• **Problem**:
Search the data below for "mist"; list each line that holds it.

• **Data shown**:
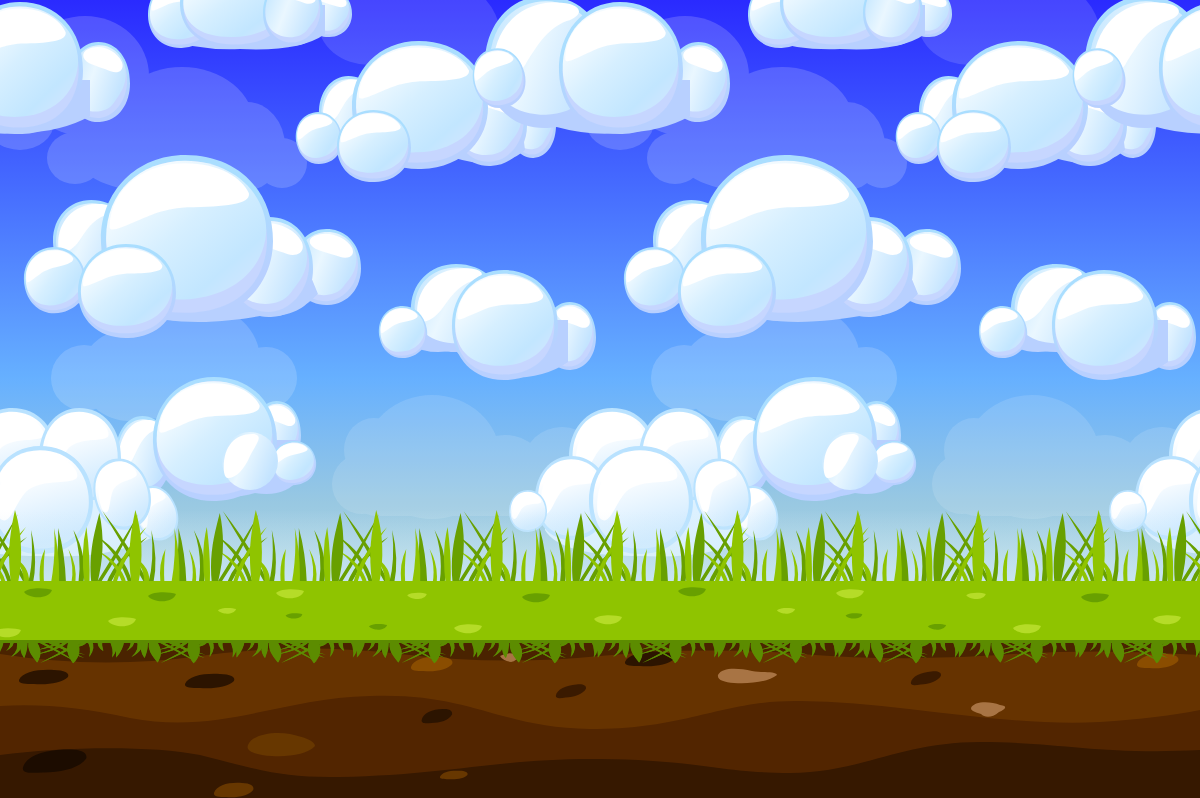
<!DOCTYPE html>
<html lang="en">
<head>
<meta charset="utf-8">
<title>Meadow game background</title>
<style>
:root {
  --grass: #8fc400; --grass-dark: #68a000; --grass-pale: #b5dc28; --root: #5c8c00;
  --soil-top: #663300; --soil-mid: #522500; --soil-deep: #361800; --soil-shade: #4a2300;
  --stone-black: #2c1400; --stone-brown: #8a4d00; --stone-umber: #673700; --stone-tan: #a87444;
  --cloud-shade: #c6d6ff; --cloud-base: #b8d0ff;
}
html, body { margin: 0; overflow: hidden; }
svg { display: block; width: 1200px; height: 798px; }
.blade { fill: var(--light, var(--grass)); }
.blade-dark { fill: var(--dark, var(--grass-dark)); }
.roots { --light: var(--root); --dark: var(--root); }
.haze { fill: #fff; }
.base { fill: var(--cloud-base); }
.shade { fill: var(--cloud-shade); }
</style>
</head>
<body>
<svg viewBox="0 0 1200 798" role="img" aria-label="Cartoon meadow with clouds, grass and layered soil">
<defs>
  <linearGradient id="sky" x2="0" y2="1">
    <stop offset="0" stop-color="#2a2aff"/><stop offset=".3" stop-color="#4468ff"/>
    <stop offset=".64" stop-color="#66b0ff"/><stop offset=".85" stop-color="#98c8e2"/><stop offset="1" stop-color="#b4d8e0"/>
  </linearGradient>
  <linearGradient id="shell" x2=".2" y2="1">
    <stop offset=".4" stop-color="#aadeff"/><stop offset=".85" stop-color="#b8d0ff"/>
  </linearGradient>
  <linearGradient id="body" x1=".1" y1=".3" x2=".8" y2="1">
    <stop offset="0" stop-color="#f4fbff"/><stop offset=".4" stop-color="#d6efff"/><stop offset=".8" stop-color="#c2e6ff"/><stop offset="1" stop-color="#cfe6ff"/>
  </linearGradient>
  <linearGradient id="side-body" x2="1" y2=".4">
    <stop offset="0" stop-color="#bfe4ff"/><stop offset=".5" stop-color="#eaf7ff"/><stop offset="1" stop-color="#c4e4ff"/>
  </linearGradient>
  <linearGradient id="low-body" x2=".3" y2="1">
    <stop offset=".3" stop-color="#fff"/><stop offset="1" stop-color="#cfeaff"/>
  </linearGradient>
  <linearGradient id="mist" x2="0" y2="1">
    <stop offset="0" stop-color="#d4ecf8" stop-opacity="0"/><stop offset="1" stop-color="#d4ecf8" stop-opacity=".7"/>
  </linearGradient>
  <path id="lump" d="M-100 6C-102-54-60-100-2-100C58-100 100-58 100 4C100 52 66 98 2 100C-58 102-98 62-100 6Z"/>
  <g id="puff">
    <use href="#lump" fill="url(#shell)"/>
    <path class="shade" d="M-94 10C-94-54-56-93-2-93C54-93 94-52 93 6C91 54 58 88 2 90C-56 92-92 62-94 10Z"/>
    <path d="M-94 4C-96-54-56-93-2-93C54-93 94-52 92-6C88 42 48 72-4 74C-58 76-92 50-94 4Z" fill="url(#body)"/>
    <path d="M-90-14C-88-62-48-90-2-90C38-90 64-72 72-54C74-40 44-38 0-37C-34-34-44-26-64-18C-78-12-90-6-90-14Z" fill="#fff"/>
  </g>
  <g id="side-puff">
    <use href="#lump" fill="url(#shell)"/>
    <path class="shade" d="M-92 0C-92-56-48-92 0-92C54-92 92-52 91-4C90 50 44 90-4 90C-56 90-92 52-92 0Z"/>
    <path d="M-92 0C-92-56-50-92 0-92C52-92 90-58 86-14C82 20 62 34 48 52C28 76-20 80-50 66C-80 54-92 30-92 0Z" fill="url(#side-body)"/>
    <path d="M-36-82C0-96 54-82 74-50C84-28 60-20 40-26C16-34-14-40-34-48C-54-58-58-74-36-82Z" fill="#fff"/>
  </g>
  <g id="back-puff">
    <use href="#lump" fill="url(#shell)"/>
    <path d="M-92 6C-94-54-54-92 0-92C54-92 92-50 90 0C88 50 48 78 0 80C-56 80-90 52-92 6Z" fill="url(#side-body)"/>
    <path d="M-86 20C-92-40-52-88 10-90C58-92 68-72 34-62C0-50-16-22-34 4C-50 26-82 44-86 20Z" fill="#fff"/>
  </g>
  <g id="low-puff">
    <use href="#lump" fill="#b9e2ff"/>
    <path d="M-92 6C-94-54-56-92-2-92C54-92 92-52 92 4C92 50 58 88 2 90C-56 92-90 58-92 6Z" fill="url(#low-body)"/>
    <path d="M-84 20C-88-40-52-86 0-86C48-86 78-52 68-40C50-28 0-40-28-16C-46 2-56 36-70 38Q-82 38-84 20Z" fill="#fff"/>
  </g>

  <g id="far-clouds" class="haze">
    <g opacity=".17">
      <ellipse cx="182" cy="125" rx="72" ry="58"/><ellipse cx="247" cy="146" rx="38" ry="44"/><circle cx="282" cy="163" r="25"/>
      <ellipse cx="75" cy="158" rx="28" ry="26"/><ellipse cx="120" cy="125" rx="46" ry="50"/><ellipse cx="170" cy="160" rx="90" ry="34"/>
      <ellipse cx="85" cy="76" rx="64" ry="60"/><ellipse cx="20" cy="122" rx="34" ry="28"/>
    </g>
    <g opacity=".13">
      <ellipse cx="440" cy="36" rx="60" ry="56"/><ellipse cx="370" cy="22" rx="52" ry="43"/>
    </g>
    <g opacity=".16">
      <ellipse cx="198" cy="360" rx="62" ry="56"/><circle cx="84" cy="378" r="33"/><circle cx="266" cy="378" r="31"/>
      <ellipse cx="130" cy="375" rx="50" ry="46"/><ellipse cx="180" cy="390" rx="80" ry="30"/>
    </g>
    <g opacity=".12">
      <ellipse cx="432" cy="457" rx="68" ry="62"/><ellipse cx="374" cy="450" rx="30" ry="32"/><circle cx="362" cy="484" r="30"/>
      <ellipse cx="505" cy="475" rx="42" ry="40"/><ellipse cx="562" cy="462" rx="38" ry="35"/><rect x="350" y="462" width="240" height="54" rx="27"/>
    </g>
  </g>

  <g id="near-clouds">
    <g id="cloud-top-edge">
      <use href="#side-puff" transform="translate(329 13) scale(.23 .24)"/>
      <path class="base" d="M160 38Q200 51 240 49Q300 52 325 34V5H160Z"/>
      <use href="#puff" transform="translate(181 14) scale(.33 .34)"/>
      <use href="#puff" transform="translate(236 3) scale(.56 .46)"/>
      <use href="#side-puff" transform="translate(293 12) scale(.3 .34)"/>
    </g>
    <g id="cloud-upper-middle">
      <use href="#side-puff" transform="translate(533 124) scale(.23 .34)"/>
      <path class="base" d="M360 160Q430 175 455 158Q500 172 525 150L520 110H345Z"/>
      <use href="#side-puff" transform="translate(490 124) scale(.37 .42)"/>
      <use href="#back-puff" transform="translate(349 112) scale(.3 .36)"/>
      <use href="#puff" transform="translate(420 105) scale(.68 .64)"/>
      <use href="#puff" transform="translate(319 138) rotate(-12) scale(.23 .26)"/>
      <use href="#puff" transform="translate(374 146) scale(.37 .36)"/>
    </g>
    <g id="cloud-upper-right">
      <use href="#side-puff" transform="translate(699 82) scale(.31 .4)"/>
      <path class="base" d="M505 104Q560 138 620 133Q662 132 690 116V80H495Z"/>
      <use href="#back-puff" transform="translate(546 62) scale(.61 .66)"/>
      <use href="#puff" transform="translate(621 68) scale(.62 .66)"/>
      <use href="#puff" transform="translate(499 78) rotate(-14) scale(.26 .3)"/>
    </g>
    <g id="cloud-large">
      <use href="#side-puff" transform="translate(327 267) scale(.34 .38)"/>
      <path class="base" d="M130 312C180 328 230 321 260 316C296 318 304 306 318 294L300 250H60V300Z"/>
      <use href="#side-puff" transform="translate(270 267) scale(.43 .5)"/>
      <use href="#back-puff" transform="translate(92 240) scale(.39 .4)"/>
      <use href="#puff" transform="translate(187 238) scale(.86 .83)"/>
      <use href="#puff" transform="translate(55 280) rotate(-12) scale(.31 .33)"/>
      <use href="#puff" transform="translate(127 291) scale(.49 .47)"/>
    </g>
    <g id="cloud-small">
      <use href="#side-puff" transform="translate(570 336) scale(.26 .34)"/>
      <path class="base" d="M410 345Q430 356 455 350Q480 378 510 378Q545 378 568 362V320H410Z"/>
      <use href="#back-puff" transform="translate(457 308) scale(.46 .44)"/>
      <use href="#puff" transform="translate(505 325) scale(.53 .55)"/>
      <use href="#puff" transform="translate(403 332) rotate(-10) scale(.24 .26)"/>
    </g>
    <g id="cloud-low">
      <use href="#back-puff" transform="translate(143 456) scale(.28 .4)"/>
      <use href="#side-puff" transform="translate(277 434) scale(.24 .33)"/>
      <path class="base" d="M165 475Q210 506 255 493Q285 498 300 478V440H165Z"/>
      <use href="#puff" transform="translate(215 439) scale(.62 .62)"/>
      <use href="#puff" transform="translate(294 463) rotate(-10) scale(.22 .22)"/>
      <ellipse cx="250" cy="461" rx="28" ry="29" fill="url(#side-body)"/>
      <path d="M224 472C222 448 234 433 254 434C264 436 256 444 250 456C244 470 236 478 228 478Q225 478 224 472Z" fill="#fff"/>
    </g>
  </g>
  <g id="cloud-horizon">
    <use href="#low-puff" transform="translate(613 456) scale(.44 .48)"/>
    <use href="#low-puff" transform="translate(680 456) scale(.41 .48)"/>
    <path d="M545 500H765V530Q720 560 640 556Q560 556 545 530Z" fill="#dcf1ff"/>
    <use href="#low-puff" transform="translate(756 513) rotate(-20) scale(.21 .28)"/>
    <use href="#low-puff" transform="translate(722 494) rotate(-15) scale(.28 .36)"/>
    <use href="#low-puff" transform="translate(572 498) scale(.37 .42)"/>
    <use href="#low-puff" transform="translate(641 500) scale(.52 .54)"/>
    <use href="#low-puff" transform="translate(528 511) scale(.19 .21)"/>
  </g>

  <g id="tuft">
    <path class="blade-dark" d="M-14 0Q-4-26 27-46Q2-24-10 0ZM8 0Q0-26-25-48Q4-30 12 0ZM-24 0Q-4-32 18-69Q0-30-20 0ZM24 0Q4-36-18-72Q10-36 28 0Z"/>
    <path class="blade" d="M-8 0Q0-30 26-56Q4-26-4 0ZM2 0Q-6-22-26-34Q0-22 6 0ZM24 0Q24-14 14-26Q30-16 29 0Z"/>
    <path class="blade-dark" d="M-29 0C-32-30-26-50-21-70C-16-46-17-24-23 0ZM53 0Q59-26 58-55Q65-30 66 0ZM28 0Q34-22 31-53Q38-24 33 0ZM-42 0Q-38-28-47-53Q-33-28-37 0Z"/>
    <path class="blade" d="M11 0C7-30 10-50 15-73C22-50 23-24 18 0ZM-36 0Q-40-32-34-56Q-30-26-31 0ZM51 0Q56-28 54-55Q60-28 59 0ZM40 0Q38-20 45-34Q43-16 44 0ZM-49 0Q-46-16-52-34Q-43-18-45 0Z"/>
  </g>
  <g id="tuft-row">
    <use href="#tuft"/><use href="#tuft" x="120.4"/><use href="#tuft" x="240.8"/><use href="#tuft" x="361.2"/>
    <use href="#tuft" x="481.6"/><use href="#tuft" x="602"/><use href="#tuft" x="722.4"/><use href="#tuft" x="842.8"/>
    <use href="#tuft" x="963.2"/><use href="#tuft" x="1083.6"/><use href="#tuft" x="1204"/>
  </g>
  <path id="fleck" d="M-14-1C-8-6 8-5 14-3C12 3 4 5-4 4C-8 3-12 2-14-1Z"/>
  <path id="stone" d="M-25 3C-22-5-6-8 10-7C20-7 26-4 24 0C18 6 4 8-10 7C-18 7-26 7-25 3Z"/>
</defs>

<g id="sky-layer">
  <rect width="1200" height="590" fill="url(#sky)"/>
  <use href="#far-clouds" x="-600"/><use href="#far-clouds"/><use href="#far-clouds" x="600"/>
  <use href="#near-clouds" x="-600"/><use href="#near-clouds"/><use href="#near-clouds" x="600"/>
  <use href="#cloud-horizon" x="-600"/><use href="#cloud-horizon"/><use href="#cloud-horizon" x="600"/>
  <rect y="510" width="1200" height="75" fill="url(#mist)"/>
</g>

<g id="soil">
  <rect y="630" width="1200" height="168" fill="var(--soil-top)"/>
  <path d="M0 640H1200V655Q1100 648 1000 655T800 654T600 656T400 654T200 656T0 654Z" fill="var(--soil-shade)"/>
  <path d="M0 706Q60 702 130 718C220 735 280 698 370 696C470 692 500 728 590 729C690 729 720 700 800 701C900 702 1000 727 1100 722Q1160 718 1200 710V798H0Z" fill="var(--soil-mid)"/>
  <path d="M0 755C60 747 150 745 200 755C260 770 280 778 340 777C450 775 500 758 600 759C700 760 720 773 790 773C860 773 900 742 980 742C1060 742 1100 755 1200 750V798H0Z" fill="var(--soil-deep)"/>
  <g fill="var(--stone-black)">
    <use href="#stone" x="44" y="677"/><use href="#stone" x="210" y="681"/><use href="#stone" x="650" y="659"/>
    <use href="#stone" transform="translate(55 761) rotate(-4) scale(1.3 1.5)" fill="#1c0c00"/>
    <use href="#stone" transform="translate(571 691) rotate(-9) scale(.63 .8)" fill="#3a1a00"/>
    <use href="#stone" transform="translate(437 716) rotate(-6) scale(.63 .9)"/>
    <use href="#stone" transform="translate(926 678) rotate(-9) scale(.63 .8)" fill="#3a1a00"/>
  </g>
  <g fill="var(--stone-brown)">
    <use href="#stone" transform="translate(432 664) scale(.84 1)"/><use href="#stone" transform="translate(1158 661) scale(.84 1)"/>
  </g>
  <g fill="var(--stone-umber)">
    <use href="#stone" transform="translate(454 775) scale(.56 .6)"/><use href="#stone" transform="translate(234 790) scale(.8 1)"/>
    <path d="M248 745C252 735 272 731 290 734C304 737 315 741 315 746C308 754 290 757 272 756C258 755 245 752 248 745Z"/>
  </g>
  <g fill="var(--stone-tan)">
    <path d="M718 675C722 667 738 668 752 671C764 673 776 671 777 675C768 682 750 684 734 683C724 682 717 680 718 675Z"/>
    <path d="M971 708C974 701 990 701 1000 705C1008 706 1006 709 999 712C992 718 985 718 981 714Q970 711 971 708Z"/>
    <path d="M500 656Q508 651 519 655Q517 661 511 662Q503 661 500 656Z"/>
  </g>
</g>

<g id="meadow">
  <use class="roots" href="#tuft-row" transform="translate(58 640) scale(1 -.32)"/>
  <use class="roots" href="#tuft-row" transform="translate(-62 640) scale(1 -.32)"/>
  <use href="#tuft-row" y="583"/>
  <rect y="581" width="1200" height="60" fill="var(--grass)"/>
  <rect y="640" width="1200" height="3" fill="var(--root)"/>
  <g fill="var(--grass-dark)">
    <use href="#fleck" x="38" y="593"/><use href="#fleck" x="162" y="597"/><use href="#fleck" x="536" y="598"/>
    <use href="#fleck" x="692" y="592"/><use href="#fleck" x="1095" y="598"/>
    <use href="#fleck" transform="translate(294 616) scale(.6)"/><use href="#fleck" transform="translate(378 627) scale(.65)"/>
    <use href="#fleck" transform="translate(854 616) scale(.6)"/><use href="#fleck" transform="translate(937 627) scale(.65)"/>
  </g>
  <g fill="var(--grass-pale)">
    <use href="#fleck" x="290" y="594"/><use href="#fleck" x="122" y="622"/><use href="#fleck" x="468" y="629"/><use href="#fleck" x="608" y="620"/>
    <use href="#fleck" x="850" y="594"/><use href="#fleck" x="1027" y="629"/><use href="#fleck" x="1167" y="620"/><use href="#fleck" x="7" y="633"/>
    <use href="#fleck" transform="translate(227 611) scale(.65)"/><use href="#fleck" transform="translate(417 596) scale(.7)"/>
    <use href="#fleck" transform="translate(786 611) scale(.65)"/><use href="#fleck" transform="translate(976 596) scale(.7)"/>
  </g>
</g>
</svg>
</body>
</html>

• **Finished exercise**:
  <linearGradient id="mist" x2="0" y2="1">
  <rect y="510" width="1200" height="75" fill="url(#mist)"/>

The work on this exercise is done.